### EXCERPTED DATA
--- START ---

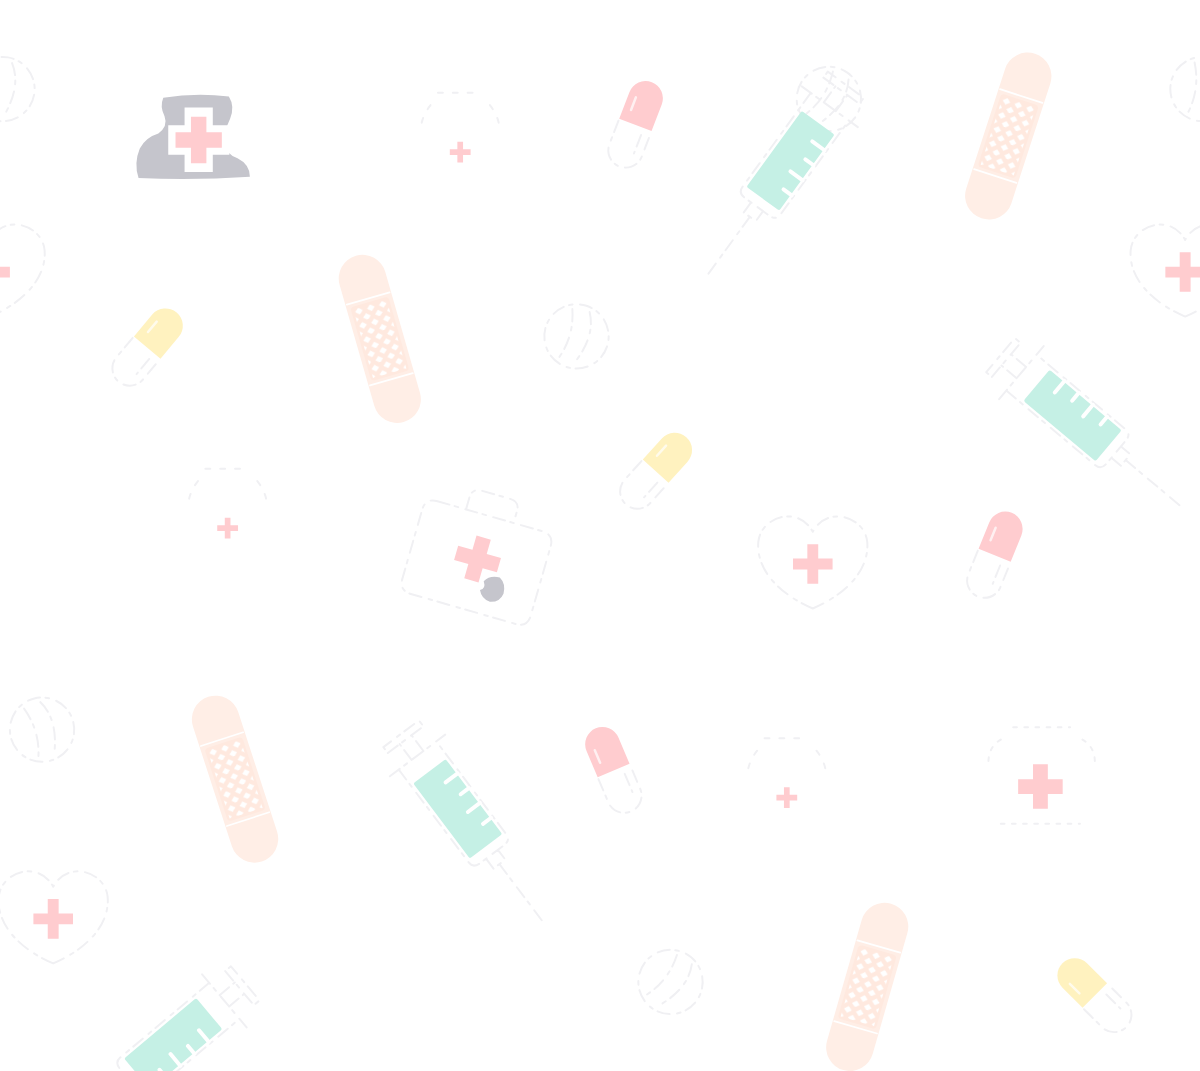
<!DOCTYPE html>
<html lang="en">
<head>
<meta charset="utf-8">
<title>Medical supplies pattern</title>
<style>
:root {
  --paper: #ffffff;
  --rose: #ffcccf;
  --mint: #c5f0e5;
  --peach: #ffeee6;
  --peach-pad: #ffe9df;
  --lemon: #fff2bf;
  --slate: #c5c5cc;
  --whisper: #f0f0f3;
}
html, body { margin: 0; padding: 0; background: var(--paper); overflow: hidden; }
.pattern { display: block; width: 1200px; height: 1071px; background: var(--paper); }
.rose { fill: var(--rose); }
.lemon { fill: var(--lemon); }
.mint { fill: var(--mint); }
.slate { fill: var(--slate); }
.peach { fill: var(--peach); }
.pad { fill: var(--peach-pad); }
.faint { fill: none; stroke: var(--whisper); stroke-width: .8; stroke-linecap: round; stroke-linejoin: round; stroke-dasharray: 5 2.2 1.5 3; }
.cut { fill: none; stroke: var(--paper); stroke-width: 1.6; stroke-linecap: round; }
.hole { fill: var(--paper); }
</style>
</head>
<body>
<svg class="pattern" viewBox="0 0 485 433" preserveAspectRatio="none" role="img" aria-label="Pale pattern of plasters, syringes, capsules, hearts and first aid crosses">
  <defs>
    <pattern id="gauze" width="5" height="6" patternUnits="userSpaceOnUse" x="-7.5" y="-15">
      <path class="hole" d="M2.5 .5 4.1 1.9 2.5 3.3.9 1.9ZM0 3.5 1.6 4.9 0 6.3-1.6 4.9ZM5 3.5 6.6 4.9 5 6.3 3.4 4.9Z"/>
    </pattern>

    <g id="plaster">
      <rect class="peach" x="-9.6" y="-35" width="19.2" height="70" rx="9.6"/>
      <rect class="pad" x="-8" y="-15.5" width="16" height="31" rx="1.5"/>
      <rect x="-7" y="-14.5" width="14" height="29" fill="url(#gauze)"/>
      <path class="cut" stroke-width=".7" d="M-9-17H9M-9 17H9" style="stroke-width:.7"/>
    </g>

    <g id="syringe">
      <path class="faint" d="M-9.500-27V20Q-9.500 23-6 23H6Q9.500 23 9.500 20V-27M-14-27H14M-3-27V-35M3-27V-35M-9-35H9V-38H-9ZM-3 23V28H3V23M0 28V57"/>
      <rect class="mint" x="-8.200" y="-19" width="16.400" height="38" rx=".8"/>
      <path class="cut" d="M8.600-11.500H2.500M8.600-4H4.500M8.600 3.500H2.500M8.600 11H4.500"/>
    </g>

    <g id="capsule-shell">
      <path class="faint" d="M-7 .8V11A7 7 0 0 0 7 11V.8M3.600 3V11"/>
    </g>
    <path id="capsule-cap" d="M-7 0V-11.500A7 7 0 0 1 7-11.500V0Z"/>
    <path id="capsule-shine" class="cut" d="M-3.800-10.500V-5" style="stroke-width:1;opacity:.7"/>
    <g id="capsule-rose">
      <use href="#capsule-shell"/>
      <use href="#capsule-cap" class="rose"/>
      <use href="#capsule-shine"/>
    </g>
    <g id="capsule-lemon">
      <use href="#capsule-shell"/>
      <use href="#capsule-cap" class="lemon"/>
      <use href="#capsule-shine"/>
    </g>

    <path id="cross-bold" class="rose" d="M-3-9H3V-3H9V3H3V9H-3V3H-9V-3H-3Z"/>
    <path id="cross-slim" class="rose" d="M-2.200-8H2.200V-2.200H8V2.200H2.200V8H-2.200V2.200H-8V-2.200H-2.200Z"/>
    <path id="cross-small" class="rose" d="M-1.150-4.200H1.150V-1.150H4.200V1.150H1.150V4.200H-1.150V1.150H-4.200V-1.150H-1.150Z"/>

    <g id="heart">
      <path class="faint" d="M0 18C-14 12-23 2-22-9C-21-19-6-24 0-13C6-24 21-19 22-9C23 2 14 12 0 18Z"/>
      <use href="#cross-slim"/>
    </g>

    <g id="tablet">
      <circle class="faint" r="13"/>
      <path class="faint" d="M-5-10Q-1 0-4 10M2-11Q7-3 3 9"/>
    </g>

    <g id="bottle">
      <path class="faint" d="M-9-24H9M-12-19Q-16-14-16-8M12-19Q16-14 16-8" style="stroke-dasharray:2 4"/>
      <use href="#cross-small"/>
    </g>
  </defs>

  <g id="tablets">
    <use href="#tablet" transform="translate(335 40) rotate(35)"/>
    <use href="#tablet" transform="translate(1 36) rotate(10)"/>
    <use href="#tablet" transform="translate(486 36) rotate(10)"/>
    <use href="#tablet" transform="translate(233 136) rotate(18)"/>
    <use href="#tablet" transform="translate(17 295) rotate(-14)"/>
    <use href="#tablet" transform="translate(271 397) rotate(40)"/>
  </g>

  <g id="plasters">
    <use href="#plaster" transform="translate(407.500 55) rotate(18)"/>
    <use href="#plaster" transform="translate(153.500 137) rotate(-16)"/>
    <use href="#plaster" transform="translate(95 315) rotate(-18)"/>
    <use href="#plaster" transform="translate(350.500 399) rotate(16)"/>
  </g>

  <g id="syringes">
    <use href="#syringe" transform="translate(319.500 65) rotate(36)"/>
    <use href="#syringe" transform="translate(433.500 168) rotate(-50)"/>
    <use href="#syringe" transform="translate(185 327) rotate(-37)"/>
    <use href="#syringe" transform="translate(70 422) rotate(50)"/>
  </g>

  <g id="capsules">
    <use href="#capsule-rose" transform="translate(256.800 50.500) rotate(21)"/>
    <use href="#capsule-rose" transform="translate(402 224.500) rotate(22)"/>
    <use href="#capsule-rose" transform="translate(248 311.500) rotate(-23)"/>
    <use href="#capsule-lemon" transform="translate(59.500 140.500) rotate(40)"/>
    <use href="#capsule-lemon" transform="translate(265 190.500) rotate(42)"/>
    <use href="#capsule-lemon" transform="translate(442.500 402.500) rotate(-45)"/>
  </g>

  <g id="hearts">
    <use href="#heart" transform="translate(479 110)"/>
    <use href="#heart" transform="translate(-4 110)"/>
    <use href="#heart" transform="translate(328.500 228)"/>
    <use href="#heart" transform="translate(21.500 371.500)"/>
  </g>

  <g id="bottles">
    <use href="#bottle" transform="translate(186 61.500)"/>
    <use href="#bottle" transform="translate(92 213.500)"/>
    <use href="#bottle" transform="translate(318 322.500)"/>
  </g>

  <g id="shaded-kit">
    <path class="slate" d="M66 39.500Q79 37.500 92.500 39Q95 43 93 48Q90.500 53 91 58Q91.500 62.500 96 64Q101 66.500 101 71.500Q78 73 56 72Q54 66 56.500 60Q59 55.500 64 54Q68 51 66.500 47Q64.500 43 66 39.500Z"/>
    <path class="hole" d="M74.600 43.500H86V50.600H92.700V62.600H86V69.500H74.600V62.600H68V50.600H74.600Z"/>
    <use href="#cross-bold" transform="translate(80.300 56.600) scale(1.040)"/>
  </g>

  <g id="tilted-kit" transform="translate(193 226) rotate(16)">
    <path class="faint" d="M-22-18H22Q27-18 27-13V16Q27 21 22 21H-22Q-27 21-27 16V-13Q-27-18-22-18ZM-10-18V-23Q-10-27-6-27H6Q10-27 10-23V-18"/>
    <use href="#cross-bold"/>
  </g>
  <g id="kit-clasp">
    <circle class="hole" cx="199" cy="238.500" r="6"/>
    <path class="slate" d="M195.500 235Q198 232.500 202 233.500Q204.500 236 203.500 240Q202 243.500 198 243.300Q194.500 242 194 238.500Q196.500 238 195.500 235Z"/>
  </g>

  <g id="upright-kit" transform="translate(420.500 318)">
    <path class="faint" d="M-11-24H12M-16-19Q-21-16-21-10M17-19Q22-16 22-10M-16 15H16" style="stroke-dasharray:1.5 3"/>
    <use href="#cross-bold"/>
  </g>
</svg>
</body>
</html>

--- END ---

### EXERCISE DETAILS
Looking at the listing above, which lines hold "dasharray"? Copy every such line.

### FINAL ANSWER
.faint { fill: none; stroke: var(--whisper); stroke-width: .8; stroke-linecap: round; stroke-linejoin: round; stroke-dasharray: 5 2.2 1.5 3; }
      <path class="faint" d="M-9-24H9M-12-19Q-16-14-16-8M12-19Q16-14 16-8" style="stroke-dasharray:2 4"/>
    <path class="faint" d="M-11-24H12M-16-19Q-21-16-21-10M17-19Q22-16 22-10M-16 15H16" style="stroke-dasharray:1.5 3"/>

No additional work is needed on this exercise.